> _Work instructions_
Take the entries below and print only the lines from the one with "var(--signal); stroke: var(--ink);" through the one with "32.2,-55.7 96.4,-55.7 128.6,0", exactly as they stand, both ends included.

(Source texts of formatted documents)
◆ ◆ ◆

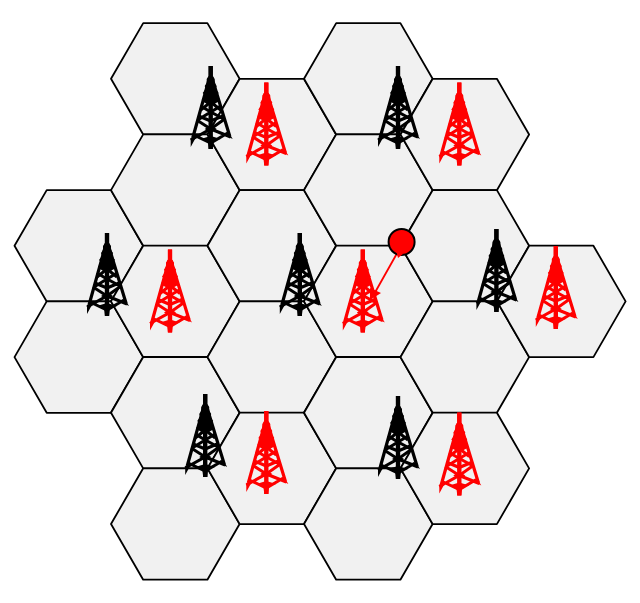
<!DOCTYPE html>
<html lang="en">
<head>
<meta charset="utf-8">
<title>Cellular network grid</title>
<style>
:root {
  --paper: #ffffff;
  --cell: #f1f1f1;
  --ink: #000000;
  --signal: #ff0000;
}
html, body { margin: 0; background: var(--paper); overflow: hidden; }
.network { display: block; width: 640px; height: 603px; }
.cells { fill: var(--cell); stroke: var(--ink); stroke-width: 1.8; stroke-linejoin: round; }
.tower-black { color: var(--ink); }
.tower-red { color: var(--signal); }
.link { stroke: var(--signal); stroke-width: 1.8; }
.arrow { fill: var(--signal); }
.phone { fill: var(--signal); stroke: var(--ink); stroke-width: 2; }
</style>
</head>
<body>
<svg class="network" viewBox="0 0 640 603" role="img" aria-label="Hexagonal cells with black and red radio towers, and a mobile user linked to one red tower">
  <defs>
    <polygon id="cell" points="0,0 32.2,-55.7 96.4,-55.7 128.6,0 96.4,55.7 32.2,55.7"/>
    <g id="tower" fill="none" stroke="currentColor">
      <path stroke-width="4.4" d="M0 0V83"/>
      <path stroke-width="3.2" d="M-1 11L-18 72M1 11L19 70"/>
      <path stroke-width="3" d="M-20 74L0 63L20 71M-14 54L0 63L14 53M-17 69L0 77L17 67M-12 50L0 55L12 50M-13 54L0 46L13 53M-10 40L0 46L10 40M-10 44L0 36L10 44M-8 34L0 38L8 34"/>
      <path fill="currentColor" stroke="none" d="M-2 0H2V10L4 13L4 17L6 20L5 23L8 27L6 29L9 34L0 37L-9 34L-6 29L-8 27L-5 23L-6 20L-4 17L-4 13L-2 10ZM-20 72L-14 70L-20 81ZM14 69L18 66L22 73ZM-10 73L0 70L10 73L3 75L2 83H-2L-3 75ZM-6 63L0 59L6 63L0 67Z"/>
    </g>
  </defs>

  <g class="cells">
    <use href="#cell" x="14.5" y="245.8"/>
    <use href="#cell" x="14.5" y="357.1"/>
    <use href="#cell" x="111" y="78.8"/>
    <use href="#cell" x="111" y="190.1"/>
    <use href="#cell" x="111" y="301.4"/>
    <use href="#cell" x="111" y="412.7"/>
    <use href="#cell" x="111" y="524"/>
    <use href="#cell" x="207.5" y="134.5"/>
    <use href="#cell" x="207.5" y="245.8"/>
    <use href="#cell" x="207.5" y="357.1"/>
    <use href="#cell" x="207.5" y="468.4"/>
    <use href="#cell" x="304" y="78.8"/>
    <use href="#cell" x="304" y="190.1"/>
    <use href="#cell" x="304" y="301.4"/>
    <use href="#cell" x="304" y="412.7"/>
    <use href="#cell" x="304" y="524"/>
    <use href="#cell" x="400.5" y="134.5"/>
    <use href="#cell" x="400.5" y="245.8"/>
    <use href="#cell" x="400.5" y="357.1"/>
    <use href="#cell" x="400.5" y="468.4"/>
    <use href="#cell" x="497" y="301.4"/>
  </g>

  <g class="tower-black">
    <use href="#tower" x="210.7" y="66"/>
    <use href="#tower" x="398" y="66"/>
    <use href="#tower" x="107" y="233"/>
    <use href="#tower" x="299.8" y="233"/>
    <use href="#tower" x="496.4" y="229"/>
    <use href="#tower" x="205.2" y="394"/>
    <use href="#tower" x="398" y="396"/>
  </g>

  <g class="tower-red">
    <use href="#tower" x="266.3" y="82.5"/>
    <use href="#tower" x="459.3" y="82.5"/>
    <use href="#tower" x="170" y="249.5"/>
    <use href="#tower" x="362.8" y="249.5"/>
    <use href="#tower" x="555.8" y="246"/>
    <use href="#tower" x="266.3" y="411"/>
    <use href="#tower" x="459.3" y="412.5"/>
  </g>

  <line class="link" x1="400" y1="248" x2="373" y2="296"/>
  <polygon class="arrow" points="370,300 370,288 381,293"/>
  <circle class="phone" cx="401.6" cy="242" r="13"/>
  <polygon class="arrow" points="396,250 403,254 398,258"/>
</svg>
</body>
</html>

◆ ◆ ◆

> _Answer space_
.phone { fill: var(--signal); stroke: var(--ink); stroke-width: 2; }
</style>
</head>
<body>
<svg class="network" viewBox="0 0 640 603" role="img" aria-label="Hexagonal cells with black and red radio towers, and a mobile user linked to one red tower">
  <defs>
    <polygon id="cell" points="0,0 32.2,-55.7 96.4,-55.7 128.6,0 96.4,55.7 32.2,55.7"/>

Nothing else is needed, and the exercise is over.